If a line in the entries below includes "endAngle", show that line.
-.-.-
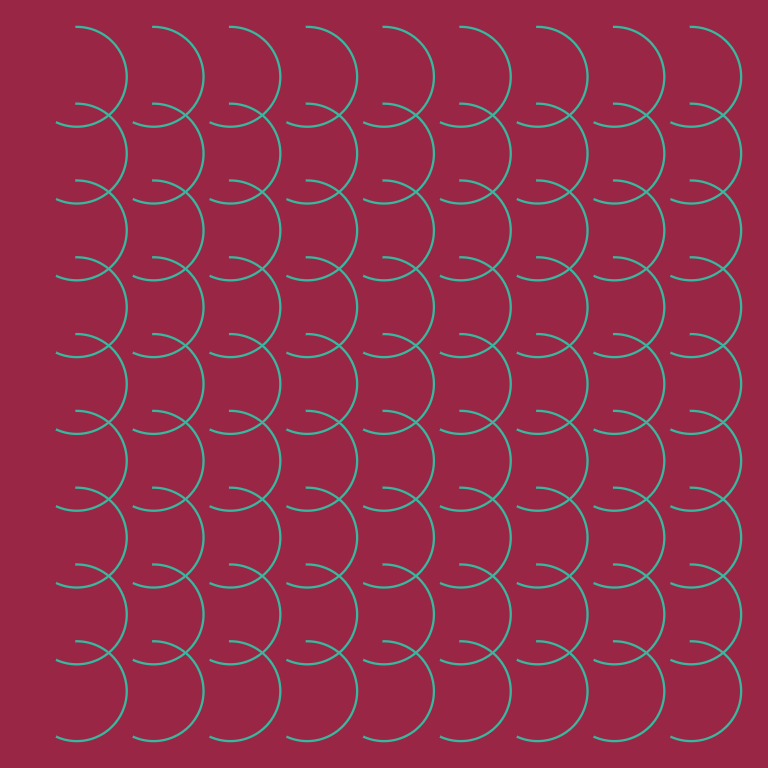
Give the GLSL for this pattern, as a Shadertoy shader.

```glsl
const float REPEATS = 9.0;
const float SPACING = 0.1;
const float RADIUS = 0.065;
const float LINE_WIDTH = 0.003;
const float ARC_START = -2.0;   // radians, counterclockwise from +x
const float ARC_END = 1.6;

const vec3 CRIMSON = vec3(0.596, 0.149, 0.267);
const vec3 TEAL = vec3(0.22, 0.72, 0.62);

vec2 rotate(vec2 p, float angle) {
    float c = cos(angle), s = sin(angle);
    return vec2(c * p.x - s * p.y, s * p.x + c * p.y);
}

// Signed distance to a stroked arc with flat ends
float arcDistance(vec2 p, float radius, float width, float startAngle, float endAngle) {
    float halfSpan = 0.5 * (endAngle - startAngle);
    vec2 q = rotate(p, -0.5 * (startAngle + endAngle));
    q.y = abs(q.y);
    float ring = abs(length(q) - radius) - 0.5 * width;
    float cut = cos(halfSpan) * q.y - sin(halfSpan) * q.x;
    return max(ring, cut);
}

// Closest arc among the neighbouring grid centres
float arcGridDistance(vec2 p) {
    vec2 nearest = floor(p / SPACING + 0.5);
    float d = 1.0;
    for (int j = -1; j <= 1; j++) {
        for (int i = -1; i <= 1; i++) {
            vec2 cell = clamp(nearest + vec2(i, j), vec2(1.0), vec2(REPEATS));
            vec2 local = p - cell * SPACING;
            d = min(d, arcDistance(local, RADIUS, LINE_WIDTH, ARC_START, ARC_END));
        }
    }
    return d;
}

void mainImage(out vec4 fragColor, in vec2 fragCoord) {
    float side = min(iResolution.x, iResolution.y);
    vec2 p = (fragCoord - 0.5 * iResolution.xy) / side + 0.5;

    // One-pixel edge coverage
    float coverage = clamp(0.5 - arcGridDistance(p) * side, 0.0, 1.0);
    fragColor = vec4(mix(CRIMSON, TEAL, coverage), 1.0);
}
```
-.-.-
Response area:
float arcDistance(vec2 p, float radius, float width, float startAngle, float endAngle) {
    float halfSpan = 0.5 * (endAngle - startAngle);
    vec2 q = rotate(p, -0.5 * (startAngle + endAngle));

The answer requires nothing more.